If you write down your password and keep it in your wallet with your cash and do not write down your username or a hostname on it it is far less likely that someone can do something bad with it than if you don't write it down but choose a simplistic password. Hash cracking is the much larger threat than someone stealing your wallet and using your password.

And of course never use the same password twice or on different sites etc.

  • 2
    So if you lose your wallet or have it stolen, then whoever gets the measly $50 you left in there will also now have access to your bank account with your life savings? Great idea... it's not like omitting the user name is going to help much either, because your wallet also contains your ID, banks cards, etc., so they can find out exactly who you are and where you have accounts (and probably call up their customer support and convince them that they "forgot my user name"...)
    – Aaronaught
    Feb 21, 2015 at 23:22
  • 1
    @Aaronaught There's a trivial remedy. Add something you can easily remember to the written-down passwords. It may be the same thing for all passwords. So with your passwords being D.8frA+qH5YV, D.8fLJ27z_=+ and D.8f#y;QJP{4, I don't think that the thief will get much success without the first four characters.

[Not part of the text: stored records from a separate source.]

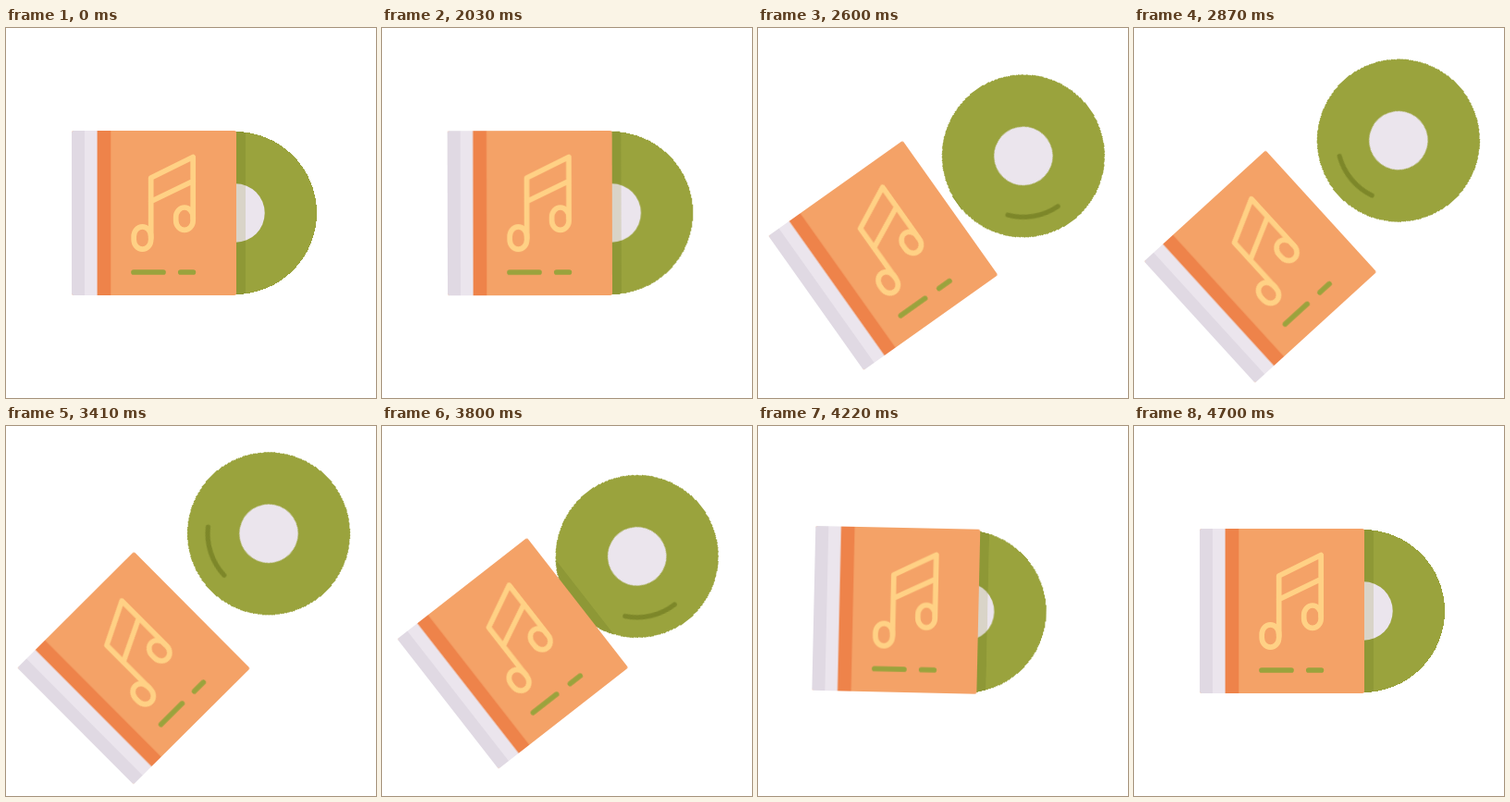
These frames come from a looping animation (400x400 px, 4730 ms). An HTML page:

```html
<!DOCTYPE html>
<html lang="en">
<head>
<meta charset="utf-8">
<title>Record sleeve</title>
<style>
  html, body { margin: 0; width: 100%; height: 100%; overflow: hidden; background: #fff; }
  svg { display: block; width: 100vw; height: 100vh; }

  .tilt, .disc, .sleeve, .back, .spin { animation: 4730ms linear infinite; }
  .tilt { animation-name: tilt; }
  .disc { animation-name: disc; }
  .sleeve, .back { animation-name: sleeve; }
  .spin { animation-name: spin; }
  .sleeve { --dir: 1px; }
  .back { --dir: -1px; }

  @keyframes tilt {
    0% { transform: rotate(0deg); }
    42.28% { transform: rotate(0deg); animation-timing-function: cubic-bezier(.285, 0, .19, 1); }
    68.65% { transform: rotate(-45deg); }
    70.61% { transform: rotate(-45deg); animation-timing-function: cubic-bezier(.885, 0, .69, 1); }
    91.23% { transform: rotate(3.4deg); animation-timing-function: cubic-bezier(.33, 0, .3, 1); }
    99.37%, 100% { transform: rotate(0deg); }
  }
  @keyframes disc {
    0% { transform: translateX(48px); }
    42.28% { transform: translateX(48px); animation-timing-function: cubic-bezier(.27, 0, .19, 1); }
    66.81% { transform: translateX(119px); }
    70.61% { transform: translateX(119px); animation-timing-function: cubic-bezier(.685, 0, .69, 1); }
    91.23% { transform: translateX(20px); animation-timing-function: cubic-bezier(.33, 0, .3, 1); }
    99.37%, 100% { transform: translateX(48px); }
  }
  @keyframes sleeve {
    0% { transform: translateX(calc(var(--dir) * -40)); }
    42.28% { transform: translateX(calc(var(--dir) * -40)); animation-timing-function: cubic-bezier(.27, 0, .19, 1); }
    66.81% { transform: translateX(calc(var(--dir) * -87.7)); }
    70.61% { transform: translateX(calc(var(--dir) * -87.7)); animation-timing-function: cubic-bezier(.56, 0, .78, 1); }
    88.79% { transform: translateX(calc(var(--dir) * -50.7)); }
    91.23% { transform: translateX(calc(var(--dir) * -50.7)); animation-timing-function: cubic-bezier(.33, 0, .3, 1); }
    99.37%, 100% { transform: translateX(calc(var(--dir) * -40)); }
  }
  @keyframes spin {
    0% { transform: rotate(131deg); }
    42.28% { transform: rotate(131deg); animation-timing-function: cubic-bezier(.27, 0, .19, 1); }
    68.65% { transform: rotate(568deg); }
    70.61% { transform: rotate(568deg); animation-timing-function: cubic-bezier(.72, 0, .69, 1); }
    91.23%, 100% { transform: rotate(131deg); }
  }
</style>
</head>
<body>
<svg viewBox="0 0 400 400">
  <defs>
    <clipPath id="edge"><rect x="86" y="-89" width="12.7" height="178"/></clipPath>
    <clipPath id="cover"><path d="M-86-89H87q2 0 2 2V87q0 2-2 2H-86q-3 0-3-3V-86q0-3 3-3z"/></clipPath>
  </defs>
  <g transform="translate(200 200)">
    <g class="tilt">
      <g class="disc">
        <circle r="88" fill="#9aa33d" shape-rendering="crispEdges"/>
        <circle r="31.7" fill="#ebe5ed"/>
        <g class="spin">
          <path d="M60-27.5A66 66 0 0 1 60 27.5" fill="none" stroke="#7d8729" stroke-width="5.2" stroke-linecap="round"/>
        </g>
      </g>

      <g class="sleeve">
        <!-- shaded disc, seen only beside the sleeve -->
        <g clip-path="url(#edge)">
          <g class="back">
            <g class="disc">
              <circle r="88" fill="#8e9836" shape-rendering="crispEdges"/>
              <circle r="31.7" fill="#d9d4c8"/>
            </g>
          </g>
        </g>

        <g clip-path="url(#cover)">
          <rect x="-89" y="-89" width="178" height="178" fill="#f4a267"/>
          <rect x="-89" y="-89" width="42.3" height="178" fill="#ee834a"/>
          <rect x="-89" y="-89" width="27.6" height="178" fill="#ebe5ed"/>
          <rect x="-89" y="-89" width="14" height="178" fill="#e0d9e3"/>
        </g>

        <g transform="translate(-160 -200)" fill="none" stroke-width="5.7" stroke-linecap="round" stroke-linejoin="round">
          <g stroke="#ffd185">
            <path d="M156.7 227V162L202.2 139.5V206M156.7 187.5L202.2 165.5"/>
            <rect x="138.2" y="214.8" width="18.5" height="24.4" rx="9.25" ry="10.5"/>
            <rect x="183.7" y="194" width="18.5" height="24.4" rx="9.25" ry="10.5"/>
          </g>
          <path d="M138 264H170M188.8 264H202.4" stroke="#9aa33d"/>
        </g>
      </g>
    </g>
  </g>
</svg>
</body>
</html>
```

If the thief is an unrelated person, then the risk that they know your prefix or succeed cracking it is low.
    – maaartinus
    Jun 9, 2017 at 13:08
  • Try cracking which example password? Have you tried John the Ripper on it?
    – NH.
    Nov 21, 2017 at 18:27

For me, it became so complicated to create and manage passwords, I researched and tested about 6-7 password managers and settled on a good one that was easy to use, backup, sync, etc. and am so glad I finally took the plunge.


Is a typical password that is generated, then all I need to do is copy/paste as required. One big strong passphrase is all I need to remember. This totally simplified and fortified my password usage.


I think a better answer than just password complexity rules is to have one (or two) simple password rules and teach your organization good password creation paradigms. Here is and example I use personally.

The rules: 1. Passwords must be 12 characters or more. 2. Passwords must contain alpha, number, and special characters.

Paradigm 1: 1. Pick a favorite saying or poem. 2. Take the a consistent letter in each word (1st, 2nd, last...) of the poem as a part of your password. 3. Apply your choice of alphabet substitution (could be hacket leet e->3, a->@...) but make up one if you don't have it. 4. If you need different passwords for different systems, prepend or postpend an acronym for the system name spelled backwards (bank -> knab) to the password.

For an organization you can come up with several paradigms if you want, or paradigms that have different levels of security criteria.

Of course the paradigms might need a little bit better explanation, but in general the benefit of this way is:

  1. The "rules" are simple and can be quickly validated in UIs and other system components.
  2. Your user community is tends to be more compliant to creating more robust and difficult to crack passwords, because they now have the mental tools to do so.
  3. The recovery of passwords by the user is easier, and less risky (writing down of the actual password, vs. writing down the paradigm criteria).
  4. Users can create system specific passwords that are fairly difficult, but still remember-able.
  • 6
    If I had the rep here, this would be a -1. The paradigm you suggest compromises the password security. Security comes from the generation process. See this answer Any process that starts with "favorite" fails the "uses mammalian cognition to generate randomness" test. Any attacker who knows the process can then apply it to a collection of common quotes/1-8 word phrases and crack your password. Also read this article.
    – Eponymous
    Mar 14, 2014 at 16:31

Not the answer you're looking for? Browse other questions tagged or ask your own question.